In your interest.
Online Personal Finance Magazine
No beating about the bush.
Weak global cues weighed heavily on Indian markets
Indian markets slipped ahead of rate decisions from the European Central Bank and the Bank of England later in the day, and on the back of weak global cues. The Sensex closed at 16,225, down 271 points from the previous day’s close while the Nifty declined 87 points to close at 4,845.
We had said yesterday that Indian markets will check their gains today and they did so. However, bourses are on an edge now. Check out 16,100 for support. If this level is breached, we may see a sharp downfall.
As per reports, the two top stock exchanges, the National Stock Exchange (NSE) and the Bombay Stock Exchange (BSE) have decided to hold a special trading session on Saturday, 6 February 2010, as the NSE is testing an upgraded trading system.

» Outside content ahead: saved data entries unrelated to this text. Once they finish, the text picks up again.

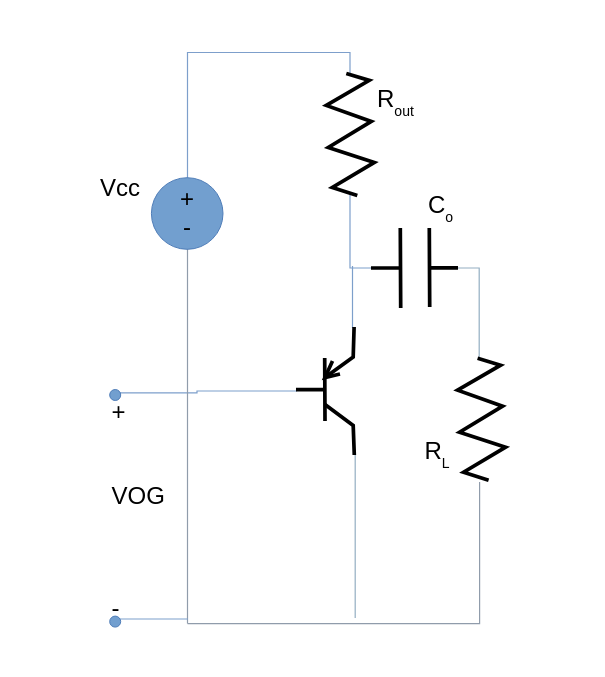
<!DOCTYPE html>
<html lang="en">
<head>
<meta charset="utf-8">
<title>Transistor amplifier circuit</title>
<style>
:root {
  --paper: #ffffff;
  --ink: #000000;
  --wire: #7d9fcb;
  --wire-pale: #93aec2;
  --wire-grey: #909cab;
  --node: #729fcf;
  --node-edge: #4f7db8;
}
* { box-sizing: border-box; }
html, body { margin: 0; background: var(--paper); overflow: hidden; }
.circuit {
  position: relative;
  width: 605px;
  height: 677px;
  overflow: hidden;
  background: var(--paper);
  color: var(--ink);
  font: 24px/28px "Liberation Sans", sans-serif;
}
.schematic { position: absolute; inset: 0; display: block; }
.wires { fill: none; stroke: var(--wire); stroke-width: 1.2; }
.wires .pale { stroke: var(--wire-pale); }
.wires .grey { stroke: var(--wire-grey); }
.nodes { fill: var(--node); stroke: var(--node-edge); }
.parts { fill: none; stroke: var(--ink); stroke-width: 3.7; }
.label { position: absolute; white-space: nowrap; }
.label sub { font-size: 14px; line-height: 0; vertical-align: -9px; }
.sign { transform: translateX(-50%); }
.vcc { left: 100px; top: 174px; }
.source-plus { left: 187px; top: 185px; }
.source-minus { left: 187px; top: 213px; }
.r-out { left: 377px; top: 85px; }
.c-o { left: 428px; top: 191px; }
.r-l { left: 424.5px; top: 437px; }
.input-plus { left: 118.5px; top: 398px; }
.vog { left: 111.5px; top: 482px; }
.input-minus { left: 115.5px; top: 594px; }
</style>
</head>
<body>
<main class="circuit">
  <svg class="schematic" width="605" height="677" viewBox="0 0 605 677" role="img" aria-label="Circuit with a voltage source, two resistors, a capacitor and a transistor">
    <defs>
      <path id="resistor" d="M0 0 23 7 -20 32 25 48 -18 74 28 89 -14 114 11 122"/>
    </defs>
    <g class="wires">
      <path d="M187.5 178V52.5H350V73"/>
      <path d="M350 195V268H372"/>
      <path d="M352.5 266V328"/>
      <path class="pale" d="M458 268H479.2V358"/>
      <path d="M115 392.8H197V391H297"/>
      <path class="pale" d="M355.2 455V618"/>
      <path class="grey" d="M479.6 482V623.6H187.5"/>
      <path class="grey" d="M187.5 249V623.6"/>
      <path d="M115 619H188"/>
    </g>
    <g class="nodes">
      <circle cx="187.2" cy="213.5" r="35.8"/>
      <circle cx="115.2" cy="395" r="5.5"/>
      <circle cx="115.2" cy="621.6" r="5.5"/>
    </g>
    <g class="parts">
      <use href="#resistor" x="346.3" y="73.4"/>
      <use href="#resistor" x="477.6" y="358.2"/>
      <g class="capacitor">
        <path d="M371 268H401M400.3 228 400.7 308M429.3 228 429.7 307M429 267.8H458"/>
      </g>
      <g class="transistor">
        <path d="M296 389.7 325 389.5M324.7 358 325 421"/>
        <path d="M354.1 327 353.2 357 325 377.5"/>
        <path d="M332.5 361 325 377.5 340 374"/>
        <path d="M325 404.5 353.2 425.5 354.3 455"/>
      </g>
    </g>
  </svg>

  <span class="label vcc">Vcc</span>
  <span class="label sign source-plus">+</span>
  <span class="label sign source-minus">-</span>
  <span class="label r-out">R<sub>out</sub></span>
  <span class="label c-o">C<sub>o</sub></span>
  <span class="label r-l">R<sub>L</sub></span>
  <span class="label sign input-plus">+</span>
  <span class="label vog">VOG</span>
  <span class="label sign input-minus">-</span>
</main>
</body>
</html>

Trading will begin at 11:00 IST and end at 12:30 IST.
At 11:00 hrs IST the Sensex was trading at 16,378, down 118 points from the previous day’s close. However, at 13:00 hrs IST, the Sensex declined 107 points from the previous day’s close and was trading at 16,389.
At the end of the day, Housing Development Finance Corporation (HDFC) declined 3% after the RBI announced that it would disallow non-banking finance companies (NBFCs) and housing finance companies (HFCs) from resorting to short-term foreign currency borrowings.

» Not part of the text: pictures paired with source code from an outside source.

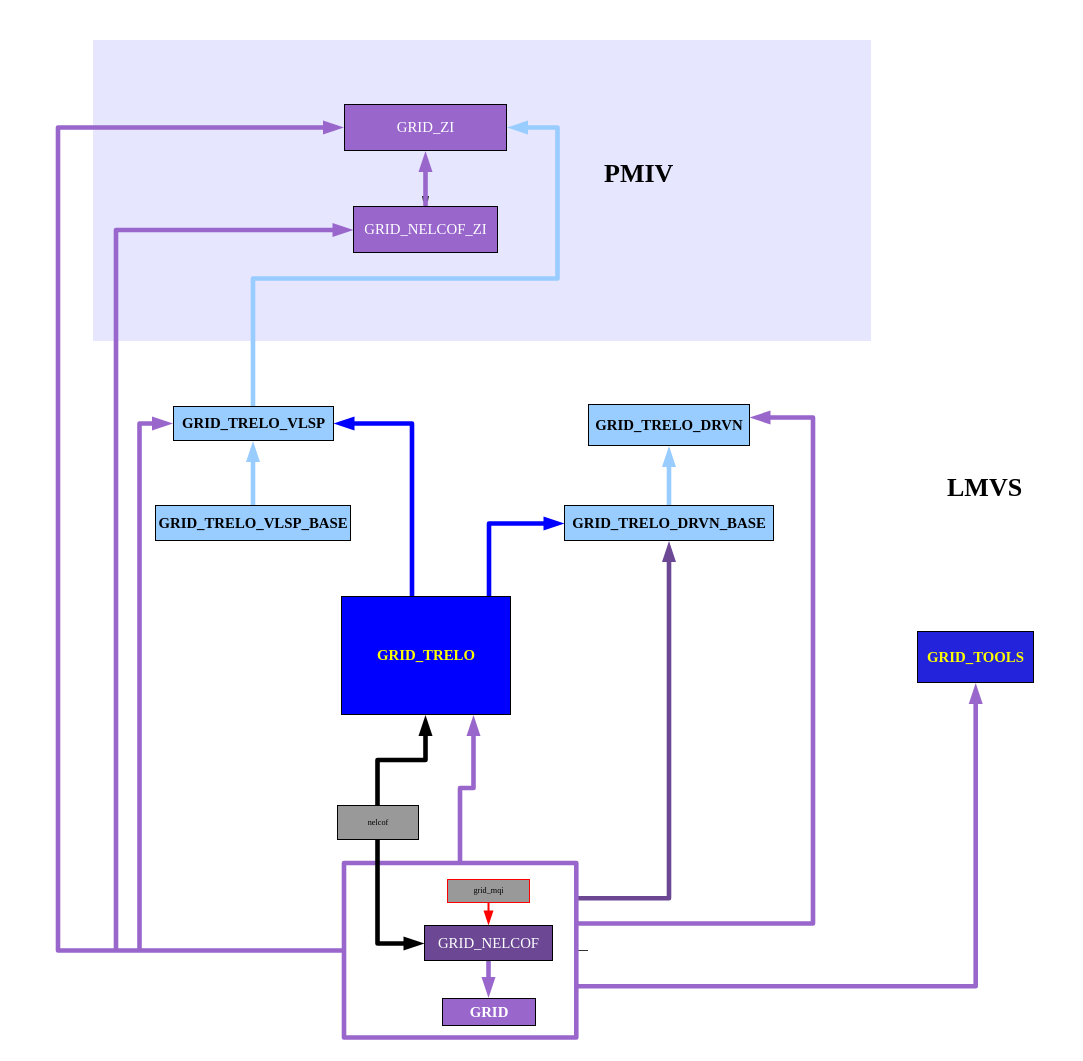
<!DOCTYPE html>
<html lang="en">
<head>
<meta charset="utf-8">
<title>Grid module dependencies</title>
<style>
:root {
  --page: #ffffff;
  --layer: #e6e6ff;
  --purple: #9966cc;
  --plum: #6b4794;
  --sky: #99ccff;
  --blue: #0000ff;
  --indigo: #2323dc;
  --grey: #999999;
  --red: #ff0000;
  --yellow: #ffff00;
  --ink: #000000;
}
* { box-sizing: border-box; }
html, body { margin: 0; }
body { background: var(--page); overflow: hidden; }
.diagram {
  position: relative;
  width: 1083px;
  height: 1061px;
  overflow: hidden;
  background: var(--page);
  color: var(--ink);
  font-family: "Liberation Serif", serif;
  font-size: 14.8px;
  line-height: 1;
}
.layer, .connectors, .node, .layer-name { position: absolute; }
.layer { left: 93px; top: 40px; width: 778px; height: 301px; background: var(--layer); }
.connectors { left: 0; top: 0; }
.layer-name { margin: 0; font-size: 26px; font-weight: 700; white-space: nowrap; }
.layer-name.upper { left: 604px; top: 161px; }
.layer-name.lower { left: 947px; top: 475px; }
.node {
  display: flex;
  align-items: center;
  justify-content: center;
  border: 1px solid var(--ink);
  white-space: nowrap;
}
.interface { background: var(--purple); color: var(--page); }
.transform { background: var(--sky); font-weight: 700; }
.core { background: var(--blue); color: var(--yellow); font-weight: 700; }
.tools { background: var(--indigo); color: var(--yellow); font-weight: 700; }
.reader { background: var(--plum); color: var(--page); }
.base { background: var(--purple); color: var(--page); font-weight: 700; }
.library { background: var(--grey); font-size: 8.2px; padding-top: 1px; }
.library.parallel { border-color: var(--red); }

.interface-main { left: 344px; top: 104px; width: 163px; height: 47px; }
.interface-reader { left: 353px; top: 206px; width: 145px; height: 47px; }
.left-transform { left: 173px; top: 406px; width: 161px; height: 35px; }
.left-transform-base { left: 155px; top: 505px; width: 196px; height: 36px; }
.right-transform { left: 588px; top: 404px; width: 162px; height: 42px; }
.right-transform-base { left: 564px; top: 505px; width: 210px; height: 36px; }
.core-transform { left: 341px; top: 596px; width: 170px; height: 119px; }
.grid-tools { left: 917px; top: 631px; width: 117px; height: 52px; }
.file-library { left: 337px; top: 805px; width: 82px; height: 35px; }
.parallel-library { left: 447px; top: 879px; width: 83px; height: 24px; }
.grid-reader { left: 424px; top: 925px; width: 129px; height: 36px; }
.grid { left: 442px; top: 998px; width: 94px; height: 28px; }

.link { fill: none; stroke: currentColor; stroke-width: 4.6; stroke-linejoin: round; }
.thin { stroke-width: 2; }
.head { fill: currentColor; }
.purple { color: var(--purple); }
.plum { color: var(--plum); }
.sky { color: var(--sky); }
.blue { color: var(--blue); }
.black { color: var(--ink); }
.red { color: var(--red); }
</style>
</head>
<body>
<main class="diagram">
  <div class="layer"></div>

  <svg class="connectors" width="1083" height="1061" viewBox="0 0 1083 1061" aria-hidden="true">
    <defs>
      <polygon id="arrow" points="0,0 -21,-7 -21,7"/>
      <polygon id="small-arrow" points="0,0 -15,-5 -15,5"/>
    </defs>

    <g class="sky">
      <path class="link" d="M253 406V278.5H557.5V127.5H525"/>
      <use class="head" href="#arrow" transform="translate(507 127.5) rotate(180)"/>
      <path class="link" d="M253 505V458"/>
      <use class="head" href="#arrow" transform="translate(253 441) rotate(-90)"/>
      <path class="link" d="M669 505V463"/>
      <use class="head" href="#arrow" transform="translate(669 446) rotate(-90)"/>
    </g>

    <g class="purple">
      <path class="link" d="M344 950.5H58V127.5H326"/>
      <use class="head" href="#arrow" transform="translate(344 127.5)"/>
      <path class="link" d="M116 950.5V230H336"/>
      <use class="head" href="#arrow" transform="translate(353.5 230)"/>
      <path class="link" d="M139.5 950.5V423.5H155"/>
      <use class="head" href="#arrow" transform="translate(173 423.5)"/>
      <polygon fill="#222" points="422,196 429,196 428,201 425.5,203 423,201"/>
      <path class="link" d="M425.5 206V168"/>
      <use class="head" href="#arrow" transform="translate(425.5 151) rotate(-90)"/>
      <path class="link" d="M460 863V788H473.5V732"/>
      <use class="head" href="#arrow" transform="translate(473.5 715) rotate(-90)"/>
      <path class="link" d="M577 923.5H813V417.5H768"/>
      <use class="head" href="#arrow" transform="translate(749.5 417.5) rotate(180)"/>
      <path class="link" d="M577 986.3H975.7V700"/>
      <use class="head" href="#arrow" transform="translate(975.7 683) rotate(-90)"/>
    </g>

    <g class="plum">
      <path class="link" d="M577 898.3H669V558"/>
      <use class="head" href="#arrow" transform="translate(669 541) rotate(-90)"/>
    </g>

    <g class="blue">
      <path class="link" d="M412 597V423.5H351"/>
      <use class="head" href="#arrow" transform="translate(333.5 423.5) rotate(180)"/>
      <path class="link" d="M489 597V523.5H547"/>
      <use class="head" href="#arrow" transform="translate(564.5 523.5)"/>
    </g>

    <line x1="577" y1="950.5" x2="588" y2="950.5" stroke="#333"/>
    <rect class="link purple" x="344" y="863" width="232.3" height="174.5"/>

    <g class="black">
      <path class="link" d="M377.5 805V760H425.5V732"/>
      <use class="head" href="#arrow" transform="translate(425.5 715) rotate(-90)"/>
      <path class="link" d="M377.5 840V943.5H407"/>
      <use class="head" href="#arrow" transform="translate(424.5 943.5)"/>
    </g>

    <g class="red">
      <path class="link thin" d="M488.5 903V913"/>
      <use class="head" href="#small-arrow" transform="translate(488.5 925.5) rotate(90)"/>
    </g>
    <g class="purple">
      <path class="link" d="M488.5 961V980"/>
      <use class="head" href="#arrow" transform="translate(488.5 998) rotate(90)"/>
    </g>
  </svg>

  <h2 class="layer-name upper">PMIV</h2>
  <h2 class="layer-name lower">LMVS</h2>

  <div class="node interface interface-main">GRID_ZI</div>
  <div class="node interface interface-reader">GRID_NELCOF_ZI</div>
  <div class="node transform left-transform">GRID_TRELO_VLSP</div>
  <div class="node transform left-transform-base">GRID_TRELO_VLSP_BASE</div>
  <div class="node transform right-transform">GRID_TRELO_DRVN</div>
  <div class="node transform right-transform-base">GRID_TRELO_DRVN_BASE</div>
  <div class="node core core-transform">GRID_TRELO</div>
  <div class="node tools grid-tools">GRID_TOOLS</div>
  <div class="node library file-library">nelcof</div>
  <div class="node library parallel parallel-library">grid_mqi</div>
  <div class="node reader grid-reader">GRID_NELCOF</div>
  <div class="node base grid">GRID</div>
</main>
</body>
</html>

The RBI cited prevailing macroeconomic conditions and improvements in domestic credit and liquidity conditions for this move. This is seen as part of the central bank’s efforts to gradually reverse its soft money policy.
Wipro Consumer Care and Lighting, the FMCG arm of Wipro, is reportedly in advanced talks to buy Nigeria-based skincare company Tura International. The stock was down 3%.
Telecom stocks declined on reports that the auction for the much-awaited 3G mobile phone services may not be held by 31 March 2010. Bharti Airtel fell 2% while Reliance Communications declined 4%.
Oil & Natural Gas Corporation rose 1% after a report from an expert group headed by Kirit Parikh on Tuesday suggested freeing petrol and diesel prices as well as raising LPG rates by Rs100 a cylinder and kerosene prices by Rs6 per litre. The Parikh committee’s suggestions, submitted to petroleum minister Murli Deora, would see a hike of Rs3 per litre in petrol and Rs3-Rs4 per litre hike in diesel, if implemented. GAIL India was up 3%.
Aurobindo Pharma has received the final approval for Cetirizine Hydrochloride Solution (1 mg/ml) from the US Food & Drug Administration (FDA). The stock was up 2%.
During trading hours, government data released showed that food inflation rose to 17.56% in the week ended 23 January 2010 from 17.40% in the previous week following rising prices of potato and pulses. The inflation for primary articles, which includes food and non-food items, marginally eased to 14.56% in the reporting week from 14.66% in the previous week. The fuel price index rose 5.88%.
During the day, Asia’s key benchmark indices in Taiwan, Hong Kong, Japan, China and Singapore were down by between 0.08%-1.84% while South Korea’s index rose 0.09%.
As per reports, Australia’s Bureau of Statistics said that retail sales in December 2009 sank 0.7% from November 2009. This was lower than median forecast of economists of a 0.2% gain.
On Wednesday, 3 February 2010, the Dow Jones Industrial Average and the S&P 500 fell 26 points and 6 points respectively on reports that the US president pledged to complete banking and healthcare reform while the Nasdaq Composite index rose 1 point.
As per US reports, the ISM Non-Manufacturing Index rose to 50.5 in January from 49.8 in December, but fell short of economists’ expectations of 51. On the jobs front, ADP reported that 22,000 jobs were lost from private payrolls in January.
However in premarket trading, the Dow was trading 53 points down.